As of writing this column, his testimony has not been completed. But what he told the judge in the Ergenekon case was revealing enough of what really went on behind closed doors in Ankara’s military headquarters between late 2003 through mid 2004.
First, he stated the obvious: that there was a massive disquiet within the top brass when the AKP won the elections in a sweeping victory, which led to a “search.” He added even he was among those who asked: “Is this the right direction. Could it lead us from bad to worse?” This part confirmed that high ranking officers were in intense political engineering mood, which took place in secrecy, keeping the AKP out of the loop. But also, as Özkök was keen to add, there were “differences of opinion,” which in plain English means he disagreed strongly with re-implementing the old methods of intimidation, threats and manipulations.
Second, we now know through Özkök, that plans to oust the AKP from power were put on paper. The key witness confirmed that he was given a CD containing two coup plans: “Moonlight” (Ayışığı) and “Phosphorescence” (Yakamoz). He told the court he had to act cautiously on those plans because he did not regard them as “legitimate” (i.e. not officially valid). We understand from this part of the testimony that he was subjected to pressure to be part of a junta formation.
Third, Özkök also let us know that he was on a collision course with Şener Eruygur, the Gendarmerie Commander at that time, because he had found out that there was intense wiretapping of politicians, media and academia members, NGOs, etc. His words on this part are lucid enough to widen the enquiry into the clandestine operations that involved Eruygur and his officers, as well as, possibly, GSM operators, without whose consent the wiretappings would not have been possible.
But he was not lucid enough in the first two points, with the intent of leaving, perhaps, the judge and the defense to ask for clarification. He might be too keen not to be seen as the commander who “sells out” his brothers in arms, at the end of the day.
This has immediately set in motion speculation in the Turkish media yesterday that the coup plans were only “suggestions” and that to put them into an internal debate should not be counted as attempting to overthrow the government. These nonsensical views, stretched into the labyrinths of demagoguery, aimed at “let our dear generals get away with whatever crimes may have been committed,” will gain ground if the court does not demand clarifications, asking questions for which the Turkish public has been awaiting answers and calling in other key witnesses if necessary.

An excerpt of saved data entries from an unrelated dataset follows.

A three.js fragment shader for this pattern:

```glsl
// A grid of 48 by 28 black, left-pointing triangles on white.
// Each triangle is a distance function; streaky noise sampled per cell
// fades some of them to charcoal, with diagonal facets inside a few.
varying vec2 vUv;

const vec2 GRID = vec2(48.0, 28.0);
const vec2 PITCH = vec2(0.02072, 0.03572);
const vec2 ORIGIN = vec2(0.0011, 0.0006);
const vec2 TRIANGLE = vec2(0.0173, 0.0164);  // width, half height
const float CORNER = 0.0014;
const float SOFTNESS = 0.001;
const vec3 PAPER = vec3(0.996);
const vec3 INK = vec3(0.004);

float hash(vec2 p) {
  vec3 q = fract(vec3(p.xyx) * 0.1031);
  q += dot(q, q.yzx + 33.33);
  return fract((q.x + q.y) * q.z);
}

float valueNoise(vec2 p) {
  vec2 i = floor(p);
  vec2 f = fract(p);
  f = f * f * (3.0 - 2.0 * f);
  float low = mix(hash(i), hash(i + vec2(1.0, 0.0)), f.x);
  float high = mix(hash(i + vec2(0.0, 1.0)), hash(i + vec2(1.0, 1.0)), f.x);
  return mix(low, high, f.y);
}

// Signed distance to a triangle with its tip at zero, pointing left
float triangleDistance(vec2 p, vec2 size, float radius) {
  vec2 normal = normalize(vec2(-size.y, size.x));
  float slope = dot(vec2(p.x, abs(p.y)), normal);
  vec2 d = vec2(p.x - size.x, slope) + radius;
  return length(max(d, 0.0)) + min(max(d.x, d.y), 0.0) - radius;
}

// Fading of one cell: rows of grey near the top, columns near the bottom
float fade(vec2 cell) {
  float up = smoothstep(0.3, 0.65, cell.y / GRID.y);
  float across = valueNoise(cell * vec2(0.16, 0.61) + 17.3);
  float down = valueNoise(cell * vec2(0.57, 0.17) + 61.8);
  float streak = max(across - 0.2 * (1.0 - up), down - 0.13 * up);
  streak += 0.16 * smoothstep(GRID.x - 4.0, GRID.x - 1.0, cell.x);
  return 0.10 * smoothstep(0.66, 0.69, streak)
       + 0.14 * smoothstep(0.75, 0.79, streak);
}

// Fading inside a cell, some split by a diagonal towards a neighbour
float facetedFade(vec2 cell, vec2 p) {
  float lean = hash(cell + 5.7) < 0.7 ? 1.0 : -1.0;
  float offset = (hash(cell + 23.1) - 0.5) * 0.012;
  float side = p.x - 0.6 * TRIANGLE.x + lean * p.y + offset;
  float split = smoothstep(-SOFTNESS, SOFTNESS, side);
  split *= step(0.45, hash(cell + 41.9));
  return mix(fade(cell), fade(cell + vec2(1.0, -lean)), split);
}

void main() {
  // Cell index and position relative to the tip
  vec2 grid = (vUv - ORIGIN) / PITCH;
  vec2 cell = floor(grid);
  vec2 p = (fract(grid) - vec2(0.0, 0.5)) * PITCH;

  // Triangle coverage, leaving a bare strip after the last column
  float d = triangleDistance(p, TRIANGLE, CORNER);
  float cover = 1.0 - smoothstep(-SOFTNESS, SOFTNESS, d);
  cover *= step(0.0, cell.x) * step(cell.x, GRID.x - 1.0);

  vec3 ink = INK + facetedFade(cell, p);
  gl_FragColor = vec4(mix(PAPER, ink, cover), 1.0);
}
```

Also, let us again be reminded that Özkök should also testify as soon as possible in the Sledgehammer trial as well. He has been “interviewed” in secrecy before, but the public and the law expects him to clarify what Çetin Doğan and others did or did not do in that context.
The month of August brought, in a sense, “normalization” of military-civilian relations back onto the agenda. All the key trials that have to do with the undemocratic activities in the military in the past must be dealt with rigorously and rapidly -- both Ergenekon and Sledgehammer must be concluded this autumn; they have dragged on for too long.
At the same time, the restructuring of the army that is taking place is worrying too. According to Defense Minister İsmet Yılmaz, there are now 404 officers involved in political trials; 207 of them are in detention, and 64 generals are suspects, of which 58 are in jail. This means an enormous strain on the government, not only because the institution needs an “internal reorder,” but the worrying part is all this happens when the crisis with Syria escalates day by day.